Kami Wilt has been thinking a lot about proficiency lately. She shares her thoughts on the topic in this guest post, her third for Alt Ed Austin. Kami runs—quite proficiently, I might add—the Austin Tinkering School, which now has a second location, on North Lamar.
Proficiency: A high degree of competence or skill; expertise. Synonyms: skill, expertise, experience, accomplishment, competence, mastery, prowess, deftness, dexterity, finesse
I’ve had a sewing machine for several years now—longer than I’d care to admit, because I continue to have a contentious relationship with my machine. I didn’t grow up sewing, and although I took a few sewing classes awhile back, my experiences sewing at home are peppered with frustration and troubleshooting. I can hack it through a small project, but the thought of using it kind of stresses me out. I don’t feel like, “Oh, I’ll just sit down and whip that out,” but instead brace myself for the inevitable snarls and hiccups that accompany my sewing experiences.
I don’t know what happened, or what shifted, because I hadn’t even used the machine recently, but this week I had an idea for something I wanted to make, and I just sat down and MADE it. My off-and-on usage over the years had somehow reached the tipping point, and I achieved proficiency. The machine didn’t give me trouble. My project came together more or less the way I had wanted it to. I’m no expert, so maybe saying that I suddenly became proficient on the sewing machine is overstating it a tad, but the feeling that I could use the machine with ease opened me up to all sorts of projects that seemed way out of my range before, and my synapses were firing all over the place.
Of course, I’ve had this experience with other tools, too. I can remember the mental “click” that happened when using the chop saw changed from anxiety-producing to no big deal, and the possibilities that suddenly opened up when I could make those quick cuts easily. I took a screen printing class a few years ago, yet the screens I made weren’t seeing any action; I still felt like it was something I couldn’t really do on my own. But this summer I wanted the kids in my summer camps to get an Austin Tinkering School t-shirt, and ordering a bunch of preprinted shirts just didn’t seem very tinkery. Now, 84 t-shirts later, I’m feeling pretty fly with that squeegee!
At least for me, a single class usually is not enough to help me break through my mental block with a new tool. It takes a lot of time and floundering and mess-ups, which can be very hard for us results-oriented and failure-averse adults. Kids are so much better at just being interested in the process and persevering as they learn to use a new tool, if we give them that space.

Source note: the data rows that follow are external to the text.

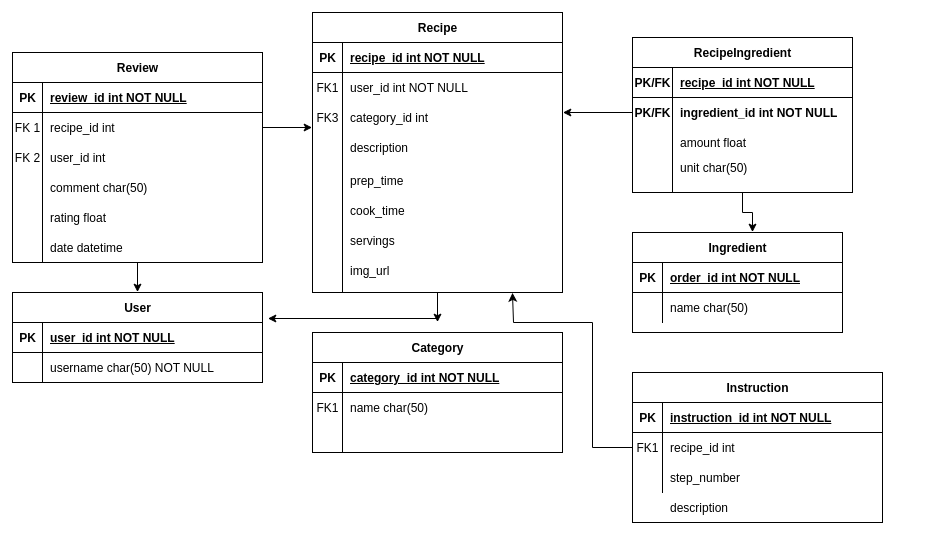
<!DOCTYPE html>
<html lang="en">
<head>
<meta charset="utf-8">
<title>Recipe database diagram</title>
<style>
:root { --ink: #000; --paper: #fff; --key-width: 30px; }
* { box-sizing: border-box; margin: 0; padding: 0; }
html, body { width: 935px; height: 535px; overflow: hidden; background: var(--paper); }
.diagram { position: relative; width: 935px; height: 535px; color: var(--ink); font: 12px "Liberation Sans", Arial, sans-serif; }
.entity { position: absolute; display: flex; flex-direction: column; border: 1px solid var(--ink); background: var(--paper); }
.entity h2 { flex: none; height: 30px; border-bottom: 1px solid var(--ink); font-size: 12px; font-weight: 700; line-height: 30px; text-align: center; }
.row { flex: none; display: grid; grid-template-columns: var(--key-width) 1fr; height: 30px; line-height: 30px; white-space: nowrap; }
.key { display: flex; justify-content: center; border-right: 1px solid var(--ink); }
.field { padding-left: 7px; }
.primary { border-bottom: 1px solid var(--ink); font-weight: 700; }
.primary .field { text-decoration: underline; }
.strong { font-weight: 700; }
.spaced { height: 33px; }
.spaced .field { padding-top: 3px; }
.compact { line-height: 20px; }
.last { flex: 1; height: auto; }
.open .key { border-right-color: transparent; }
#review { left: 12px; top: 52px; width: 251px; height: 211px; }
#user { left: 12px; top: 292px; width: 251px; height: 91px; }
#recipe { left: 312px; top: 12px; width: 251px; height: 281px; }
#category { left: 312px; top: 332px; width: 251px; height: 121px; }
#recipe-ingredient { left: 632px; top: 37px; width: 221px; height: 156px; --key-width: 40px; }
#ingredient { left: 632px; top: 232px; width: 211px; height: 101px; }
#instruction { left: 632px; top: 372px; width: 251px; height: 151px; }
.relations { position: absolute; left: 0; top: 0; }
.relations path { fill: none; stroke: var(--ink); }
.relations .head { fill: var(--ink); stroke: var(--ink); stroke-linejoin: miter; }
</style>
</head>
<body>
<main class="diagram">
  <section class="entity" id="review">
    <h2>Review</h2>
    <div class="row primary"><span class="key">PK</span><span class="field">review_id int NOT NULL</span></div>
    <div class="row"><span class="key">FK 1</span><span class="field">recipe_id int</span></div>
    <div class="row"><span class="key">FK 2</span><span class="field">user_id int</span></div>
    <div class="row"><span class="key"></span><span class="field">comment char(50)</span></div>
    <div class="row"><span class="key"></span><span class="field">rating float</span></div>
    <div class="row last"><span class="key"></span><span class="field">date datetime</span></div>
  </section>

  <section class="entity" id="user">
    <h2>User</h2>
    <div class="row primary"><span class="key">PK</span><span class="field">user_id int NOT NULL</span></div>
    <div class="row last"><span class="key"></span><span class="field">username char(50) NOT NULL</span></div>
  </section>

  <section class="entity" id="recipe">
    <h2>Recipe</h2>
    <div class="row primary"><span class="key">PK</span><span class="field">recipe_id int NOT NULL</span></div>
    <div class="row"><span class="key">FK1</span><span class="field">user_id int NOT NULL</span></div>
    <div class="row"><span class="key">FK3</span><span class="field">category_id int</span></div>
    <div class="row"><span class="key"></span><span class="field">description</span></div>
    <div class="row spaced"><span class="key"></span><span class="field">prep_time</span></div>
    <div class="row"><span class="key"></span><span class="field">cook_time</span></div>
    <div class="row"><span class="key"></span><span class="field">servings</span></div>
    <div class="row last"><span class="key"></span><span class="field">img_url</span></div>
  </section>

  <section class="entity" id="category">
    <h2>Category</h2>
    <div class="row primary"><span class="key">PK</span><span class="field">category_id int NOT NULL</span></div>
    <div class="row last"><span class="key">FK1</span><span class="field">name char(50)</span></div>
  </section>

  <section class="entity" id="recipe-ingredient">
    <h2>RecipeIngredient</h2>
    <div class="row primary"><span class="key">PK/FK</span><span class="field">recipe_id int NOT NULL</span></div>
    <div class="row strong"><span class="key">PK/FK</span><span class="field">ingredient_id int NOT NULL</span></div>
    <div class="row"><span class="key"></span><span class="field">amount float</span></div>
    <div class="row compact last"><span class="key"></span><span class="field">unit char(50)</span></div>
  </section>

  <section class="entity" id="ingredient">
    <h2>Ingredient</h2>
    <div class="row primary"><span class="key">PK</span><span class="field">order_id int NOT NULL</span></div>
    <div class="row"><span class="key"></span><span class="field">name char(50)</span></div>
  </section>

  <section class="entity" id="instruction">
    <h2>Instruction</h2>
    <div class="row primary"><span class="key">PK</span><span class="field">instruction_id int NOT NULL</span></div>
    <div class="row"><span class="key">FK1</span><span class="field">recipe_id int</span></div>
    <div class="row"><span class="key"></span><span class="field">step_number</span></div>
    <div class="row open last"><span class="key"></span><span class="field">description</span></div>
  </section>

  <svg class="relations" width="935" height="535" viewBox="0 0 935 535" aria-hidden="true">
    <defs>
      <marker id="arrow" markerUnits="userSpaceOnUse" markerWidth="12" markerHeight="12" refX="9" refY="6" orient="auto">
        <path class="head" d="M9 6L2 9.5L3.8 6L2 2.5Z"/>
      </marker>
    </defs>
    <g marker-end="url(#arrow)">
      <path marker-end="url(#arrow)" d="M263 127.5H311"/>
      <path marker-end="url(#arrow)" d="M137.5 263V291"/>
      <path marker-end="url(#arrow)" d="M437.5 293V321"/>
      <path marker-end="url(#arrow)" d="M437.5 318.5H269"/>
      <path marker-end="url(#arrow)" d="M632 112.5H564"/>
      <path marker-end="url(#arrow)" d="M742.5 193V212.5H752.5V231"/>
      <path marker-end="url(#arrow)" d="M632 447.5H592.5V322.5H513.5L512.5 294"/>
    </g>
  </svg>
</main>
</body>
</html>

At Tinkering School we often see kids sawing through a big, thick two-by-four with a handsaw or working to cut a piece of cord with a pair of scissors, completely absorbed for surprisingly long periods. Sometimes it’s hard to not just step in and do it for them. But we don’t rescue them, because we want them to have that chance to hone their skills—and to be opened up to the multitude of possibilities that mastery of a new tool affords.
When I see a kid suddenly driving in screws by herself, where before she was fumbling and nervous and needed help, I am so psyched that she was able to make the leap from “I can use a drill, but only at Tinkering School” to “I can use a drill. On my own. Any time I have access to one.” That’s a kid who’s more empowered.
Proficiency is key to feeling like we can have an effect on the world around us. We can fix things. We can make things. We move from passivity (“It broke, and now we have to throw it out” or “I have an idea but no idea how to build it, so I never will”) to action and participation. Not only does this society needs all the active participants it can get, but being a part of the Making and the Doing is also a lot more fun!